Muhammad likes to play football, so he checked out the local football club. “They said they couldn’t let me play because I had to have an ID to join,” he said. “They go to places where I can’t go. I can’t even enjoy a hobby.”
Muhammed is the victim of practices by Israel’s Interior Ministry that seek to limit the number of Palestinians in Jerusalem.
Muhammad’s father describes what it’s like for his son to be denied a basic human right. “He’s a living human being without a name, without a personality, without an ID, without a self,” said the frustrated father. “He can’t have dreams like others. He can’t be a human being like others. He can’t go out, fall in love, get a job, or have savings.”
The story of Muhammad is repeated all too often in Palestinian communities in and around Jerusalem, where people seeking to register their children are forced to break through a bureaucratic wall they don’t have the resources to crack.
The Society of Saint Ives, the Catholic Center for Human Rights of the Latin Patriarchate in the Holy Land, helps children like Muhammad and their families by providing free legal services.
The organization provides legal aid to the needy, oppressed, and marginalized and tries to raise the awareness of human and civil rights in the wider society.
“The Society of Saint Yves believes that every human being is created in the image of God and the dignity and rights of everybody are God given,” explained Raffoul Rofa, Saint Ives director.
As he oversees the work of resisting and combating the impact of the occupation through legal actions, he tries to promote justice and fairness for everybody.
Rofa wishes for a sea change.
I think in order for us to see a change in this situation, world governments need to change their political stance and be fair,” he said. “The world needs to decide that there is a solution for the ‘Palestinian problem’ that is fair to everyone.”
Until that day, Rofa and the other lawyers at Saint Yves will keep working on the ground, day after day, defending people whose basic human rights may otherwise be denied.
“It can be something as simple as registering a child,” he said. “That’s what keeps me and my colleagues going.”
Every bit of the work Saint Yves does affects the generations to come. “If we help one child to get registered, that means the child becomes eligible for proper medical care, proper education, and all the benefits children are entitled to,” said Rofa. “It allows them to have a travel document should they wish to go abroad with their parents.”
On the other hand, children who aren’t registered are unable to get further education or proper healthcare, and they can’t leave Jerusalem. Until August 2022 Saint Yves has dealt with 5,620 legal files, in addition to 261 child registration files that were opened at the organization. Most Palestinians in East Jerusalem are permanent residents of Israel, and their children are not automatically registered in the population registry, but rather the parent who is from Jerusalem must apply with the Israeli Ministry of Interior and meet complicated legal procedures that do not favor them. The procedure gets complicated if one of the parents holds a West Bank ID card, or if the family lives in the vicinity of Jerusalem or outside city boundaries.

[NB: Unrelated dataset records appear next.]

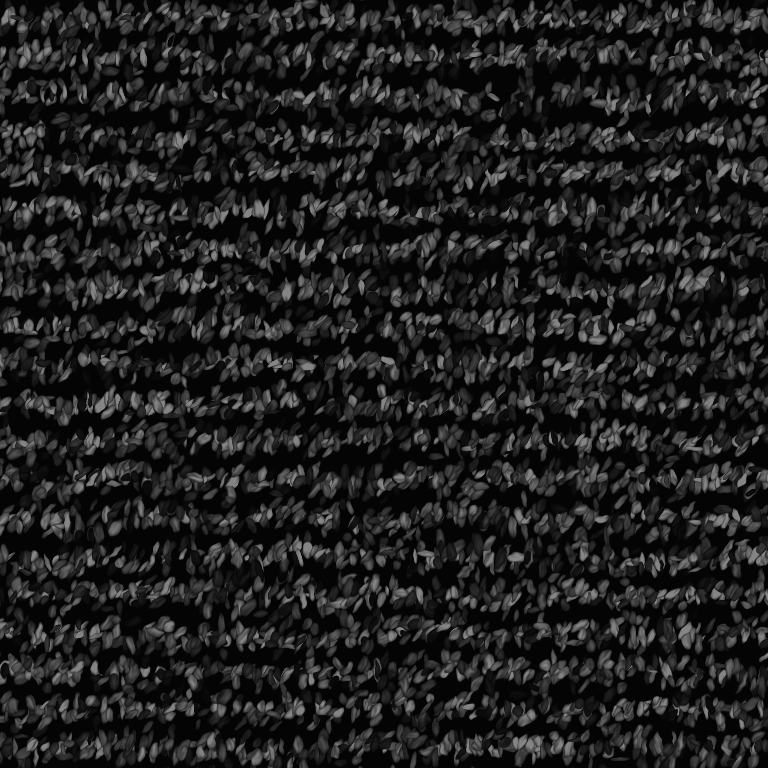
Reproduce this texture procedurally as a Shadertoy shader.

```glsl
// Dark looped carpet: irregular rows of short, leaning grey tufts over black gaps.

const float ROWS = 20.0;
const float COLUMNS = 60.0;
const int STRANDS = 5;
const float GAP_TONE = 0.014;
const float DIM_TONE = 0.045;
const float BRIGHT_TONE = 0.57;

vec3 hash3(vec2 p) {
    vec3 q = fract(p.xyx * vec3(0.1031, 0.1030, 0.0973));
    q += dot(q, q.yxz + 33.33);
    return fract((q.xxy + q.yzz) * q.zyx);
}

float cornerSlope(vec2 corner, vec2 offset) {
    return dot(hash3(corner + 71.0).xy * 2.0 - 1.0, offset);
}

float gradientNoise(vec2 p) {
    vec2 i = floor(p);
    vec2 f = p - i;
    vec2 u = f * f * f * (f * (f * 6.0 - 15.0) + 10.0);
    vec2 e = vec2(1.0, 0.0);
    float low = mix(cornerSlope(i, f), cornerSlope(i + e.xy, f - e.xy), u.x);
    float high = mix(cornerSlope(i + e.yx, f - e.yx), cornerSlope(i + e.xx, f - e.xx), u.x);
    return mix(low, high, u.y);
}

vec2 rotate(vec2 p, float angle) {
    float c = cos(angle);
    float s = sin(angle);
    return vec2(c * p.x - s * p.y, s * p.x + c * p.y);
}

// Lays one rounded tuft with a dark rim over the tone beneath it.
float layTuft(float under, vec2 p, vec2 halfSize, float tone, float seed) {
    float d = length(p / halfSize);
    if (d > 1.0) return under;
    float fibre = gradientNoise(p * vec2(260.0, 75.0) + seed * 40.0);
    float body = tone * (1.0 - d * d * d) * (0.97 + 0.75 * fibre);
    float cover = 1.0 - smoothstep(0.72, 1.0, d);
    return mix(under, max(body, GAP_TONE), cover);
}

// Stacks the strands of one grid cell around the centre line of its row.
float layCell(float under, vec2 p, vec2 cell, float patchTone) {
    vec2 cellSize = 1.0 / vec2(COLUMNS, ROWS);
    float tone = under;
    for (int k = 0; k < STRANDS; k++) {
        vec2 key = cell + vec2(17.3, 41.7) * float(k + 1);
        vec3 place = hash3(key);
        vec3 form = hash3(key + 113.5);
        vec3 look = hash3(key + 251.9);

        float rowOffset = (place.y + place.z - 1.0) * 0.5;
        vec2 centre = (cell + vec2(place.x, 0.5 + rowOffset)) * cellSize;
        vec2 halfSize = vec2(mix(0.0035, 0.0080, form.x), mix(0.0085, 0.0155, form.y));

        // Most strands lean right; a few lie almost flat.
        float lean = 0.32 + (form.z - 0.5) * 1.3;
        lean += step(0.88, look.y) * 0.9;

        float rowShade = mix(1.15, 0.45, abs(rowOffset) * 2.0);
        float strandTone = mix(DIM_TONE, BRIGHT_TONE, look.x) * rowShade * patchTone;
        tone = layTuft(tone, rotate(p - centre, lean), halfSize, strandTone, look.z);
    }
    return tone;
}

void mainImage(out vec4 fragColor, in vec2 fragCoord) {
    vec2 uv = fragCoord / iResolution.y;

    // Wandering rows and slightly ragged tuft outlines.
    vec2 p = uv;
    p.y += 0.018 * gradientNoise(uv * vec2(7.0, 9.0));
    p += 0.0035 * vec2(gradientNoise(uv * 95.0), gradientNoise(uv * 95.0 + 37.0));

    // Broad uneven wear.
    float patchTone = 1.0 + 0.45 * gradientNoise(uv * vec2(11.0, 16.0) + 5.0);

    vec2 home = floor(p * vec2(COLUMNS, ROWS));
    float tone = GAP_TONE;
    for (int y = -1; y <= 1; y++) {
        for (int x = -1; x <= 1; x++) {
            tone = layCell(tone, p, home + vec2(x, y), patchTone);
        }
    }
    fragColor = vec4(vec3(clamp(tone, 0.0, 0.52)), 1.0);
}
```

“We don’t succeed in every case,” said Rofa. “But we try our best.”
Rofa asks for global prayers—prayers for the strength to keep helping children and families.
“The atmosphere in which we work is not an easy one,” he said. “The system works against us.”
Rofa also prays for a safe, secure space in which to carry on. "Many other organizations are attacked because of their work,” he said. “We pray for a space that gives us the freedom to provide the services we do to help those in need.”